What the task requires ->
Return each line of the entries that mentions the word "fill".

-- Material for this task follows --

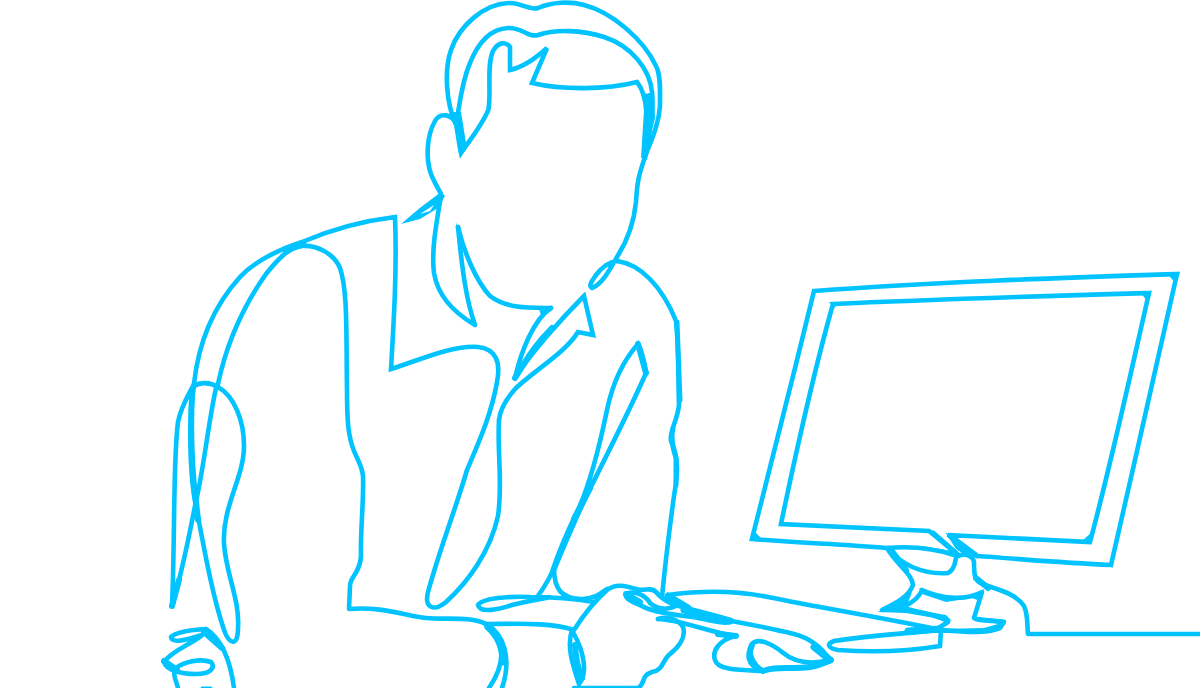
<!DOCTYPE html>
<html lang="en">
<head>
<meta charset="utf-8">
<title>Man at a desk, line drawing</title>
<style>
:root { --line: #00c3ff; --paper: #ffffff; }
html, body { margin: 0; width: 1200px; height: 688px; overflow: hidden; background: var(--paper); }
svg { display: block; }
.line { fill: none; stroke: var(--line); stroke-width: 4.6; stroke-linejoin: round; stroke-linecap: round; }
.sharp { stroke-linejoin: miter; stroke-miterlimit: 3; }
.solid { fill: var(--line); stroke: none; }
</style>
</head>
<body>
<svg width="1200" height="688" viewBox="0 0 1200 688" role="img" aria-label="Line drawing of a man leaning over a desk beside a computer monitor">
  <g id="head" class="line">
    <path id="hair-outer" d="M456 124C446 104 444 70 451 50C459 26 484 4 508 3C522 2 528 11 538 8C552 2 570 1 584 5C612 12 644 40 656 66C661 75 660 92 660 106C659 121 654 134 648 149C638 175 637 184 636 202C634 222 628 240 617 257C609 271 602 284 592 288C588 286 592 281 596 275C602 267 609 262 617 261"/>
    <path id="hair-inner" d="M456 124C460 104 461 84 470 63C478 43 490 29 508 28C522 27 528 38 538 35C556 29 582 30 604 37C632 46 650 70 652 92C654 112 650 128 648 140"/>
    <path id="fringe" class="sharp" d="M456 124C458 134 459 144 461 153C470 140 480 128 488 111C492 98 486 66 493 51C498 42 506 41 510 47L510 70C524 67 536 58 547 48L532 83C562 90 606 90 637 82C650 98 647 128 645 158"/>
    <path id="ear" d="M456 124C452 114 440 112 435 121C426 137 426 160 431 174C434 182 438 188 441 194"/>
    <path id="jaw" d="M458 227C464 252 476 281 490 296C507 309 530 308 551 308"/>
  </g>
  <g id="head-weight" class="solid">
    <path d="M453 112L461 112L466 143L461 157Z"/>
    <path d="M645 94L654 92L655 118L645 158L641 158Z"/>
    <path d="M456 222L461 235L471 264L488 295L474 276L459 240Z"/>
    <path d="M441 192L445 196L438 208L420 219L401 224Q420 207 441 192Z"/>
    <path d="M538 306L552 306L542 318Z"/>
  </g>
  <path id="collar-glint" d="M420 214L434 205L430 211Z" fill="var(--paper)"/>

  <g id="shirt" class="line">
    <path id="collar-left" d="M441 196C437 220 431 250 434 273C438 298 458 315 475 325C466 300 462 268 458 227"/>
    <path id="collar-right" class="sharp" d="M551 308C533 320 521 352 515 378C530 354 562 318 584 296L593 335L578 332C566 352 535 370 516 388C506 399 500 410 499 420"/>
    <path d="M515 378C532 350 540 340 552 328" stroke-width="6"/>
    <path id="shoulder-left" class="sharp" d="M194 384C198 346 212 308 240 277C256 260 278 250 302 242C330 230 362 221 395 217C397 268 394 318 391 369C420 360 452 345 478 347C496 349 501 362 497 382C491 416 478 444 467 470C456 508 440 548 428 592C424 608 434 612 446 602C468 582 490 552 498 516C503 482 497 452 499 420"/>
    <path id="sleeve-seam" d="M218 384C226 346 242 308 266 274C278 259 288 248 302 246C318 245 334 254 340 268C348 292 346 334 347 390C347 420 348 436 354 451C358 461 362 466 363 476C364 500 360 534 361 556C360 574 350 576 350 586L349 609C382 606 406 616 426 618C448 620 470 616 486 624"/>
    <path d="M286 249L303 244" stroke-width="7"/>
    <path id="shoulder-right" d="M617 261C640 264 662 286 676 321C679 350 678 376 679 405C677 422 669 432 671 441C680 460 677 478 674 496C669 532 665 566 662 597"/>
    <path d="M677 322L680 400M673 428Q670 440 676 458L676 485" stroke-width="5"/>
    <path id="sleeve-fold" class="sharp" d="M554 570C564 546 577 516 586 497C606 456 630 410 646 373C644 360 642 351 638 344C622 362 612 386 607 410C600 444 592 478 579 508C566 534 558 554 552 572C548 582 542 590 538 596"/>
    <path d="M638 344L646 373M574 519L590 488" stroke-width="6"/>
    <path id="cuff-right" d="M554 568C554 590 562 598 580 599C592 600 600 594 607 589"/>
    <path id="forearm-edge" d="M594 602C570 598 548 597 530 597C510 596 482 598 478 605C480 614 500 609 512 605C526 601 538 600 550 597"/>
  </g>

  <g id="left-arm" class="line">
    <path id="arm-back" d="M194 384C188 396 181 406 178 422C173 458 175 540 172 606C181 576 188 542 195 506C204 468 208 424 216 388"/>
    <path id="arm-fold" d="M194 386C188 420 190 478 196 506C204 548 212 594 224 630C229 644 238 648 238 628C240 600 226 574 224 544C222 506 244 478 244 446C244 420 234 396 218 387C210 382 200 382 194 386"/>
    <path d="M192 396C190 430 192 476 196 502L198 520" stroke-width="6"/>
    <path d="M172 606L179 580" stroke-width="6"/>
    <path id="hand-left" d="M206 629C190 630 176 632 171 637C172 644 186 640 202 635C194 643 172 650 164 662C166 670 180 674 196 674C210 674 216 668 211 662C200 658 184 662 176 668C172 674 176 680 178 688M206 629C220 638 230 658 234 688"/>
    <path d="M164 661L177 670M204 632L222 648" stroke-width="6"/>
    <path d="M202 688L211 688" stroke-width="3"/>
  </g>

  <g id="right-hand" class="line">
    <path id="cuff-edge" d="M486 624C516 624 550 622 574 630C584 614 596 600 607 590C616 583 626 586 636 589C644 592 650 586 656 592C660 597 664 600 672 604C698 612 714 614 732 621C726 626 706 618 684 616C668 614 648 610 640 605"/>
    <path id="cuff-curve" d="M486 625C504 640 508 660 489 688M486 624C504 634 512 658 502 688"/>
    <path d="M488 627Q503 640 503 662" stroke-width="7"/>
    <path id="wrist" d="M572 630C566 648 574 668 579 684C588 674 584 652 574 634M574 688L638 688C646 684 640 676 652 672C664 670 662 660 670 654C680 646 686 636 683 627C678 619 668 616 658 619"/>
    <path d="M575 645Q576 665 582 678" stroke-width="6"/>
    <path id="finger" d="M640 605C632 602 624 598 626 594C636 590 646 596 650 603C658 610 668 610 676 606"/>
    <path d="M658 619C682 620 708 632 736 636C718 640 712 652 715 660C718 670 736 670 763 671C752 664 748 652 752 644C758 637 772 644 782 652C796 664 814 664 830 660C822 648 810 638 794 634C770 628 748 624 732 621"/>
    <path d="M763 671C746 664 748 654 752 645M766 670C786 664 802 674 831 660" stroke-width="6"/>
    <path d="M684 610L730 621M814 647L830 660" stroke-width="7"/>
    <path d="M626 594L640 602M718 634L736 636" stroke-width="6"/>
  </g>

  <g id="keyboard" class="line">
    <path class="sharp" d="M668 595C704 590 738 591 768 597C822 608 884 618 941 630L940 646C904 652 866 652 838 650C828 648 826 644 834 641C868 636 906 633 941 630"/>
    <path d="M668 596L688 608M908 631L940 629" stroke-width="7"/>
  </g>

  <g id="monitor" class="line sharp">
    <path id="frame-outer" d="M887 548C842 544 798 543 752 539C772 458 794 374 814 291C934 282 1056 278 1177 274C1156 370 1133 468 1111 565C1066 563 1020 559 977 556"/>
    <path id="frame-inner" d="M956 553L929 531L781 524C796 452 812 378 833 304C938 299 1044 296 1149 293C1130 376 1112 460 1090 542L948 535L977 556"/>
    <path d="M933 533L957 554M952 537L976 555" stroke-width="5"/>
  </g>
  <g id="frame-corners" class="solid">
    <path d="M829 302L840 302L834 308Z"/>
    <path d="M1140 292L1151 292L1148 302Z"/>
    <path d="M1166 272L1180 272L1176 284Z"/>
    <path d="M749 541L755 532L764 541Z"/>
    <path d="M1082 541L1092 532L1092 544Z"/>
    <path d="M945 532L978 554L972 560L956 549Z"/>
  </g>
  <g id="stand" class="line">
    <path id="stand-neck" d="M889 548C898 564 924 575 948 573C958 568 954 554 958 556C934 548 910 546 887 548C898 566 912 574 913 585C908 598 894 604 882 610C898 604 908 610 924 613C936 616 944 618 948 622C936 630 930 632 942 630C964 632 988 634 1000 628L1004 622C996 620 980 622 974 618L982 592C968 600 944 600 922 590C918 600 906 606 898 609"/>
    <path id="stand-cable" d="M958 556C966 553 973 556 974 562C974 574 974 580 982 584C1000 590 1016 594 1024 606C1028 614 1027 624 1028 634L1200 634"/>
    <path d="M891 550L906 570M976 578L988 588" stroke-width="6"/>
  </g>
  <g id="stand-weight" class="solid">
    <path d="M878 612L900 600L912 592L906 608L946 615L952 621L906 613Z"/>
    <path d="M919 588L944 597L974 595L984 589L980 601L972 598L946 602L922 594Z"/>
    <path d="M970 616L1006 620L1001 630L986 633L942 633L942 629L984 628L998 624Z"/>
    <path d="M922 546L958 552L956 558Z"/>
  </g>
</svg>
</body>
</html>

-- Material for this task concluded --

Solution ->
.line { fill: none; stroke: var(--line); stroke-width: 4.6; stroke-linejoin: round; stroke-linecap: round; }
.solid { fill: var(--line); stroke: none; }
  <path id="collar-glint" d="M420 214L434 205L430 211Z" fill="var(--paper)"/>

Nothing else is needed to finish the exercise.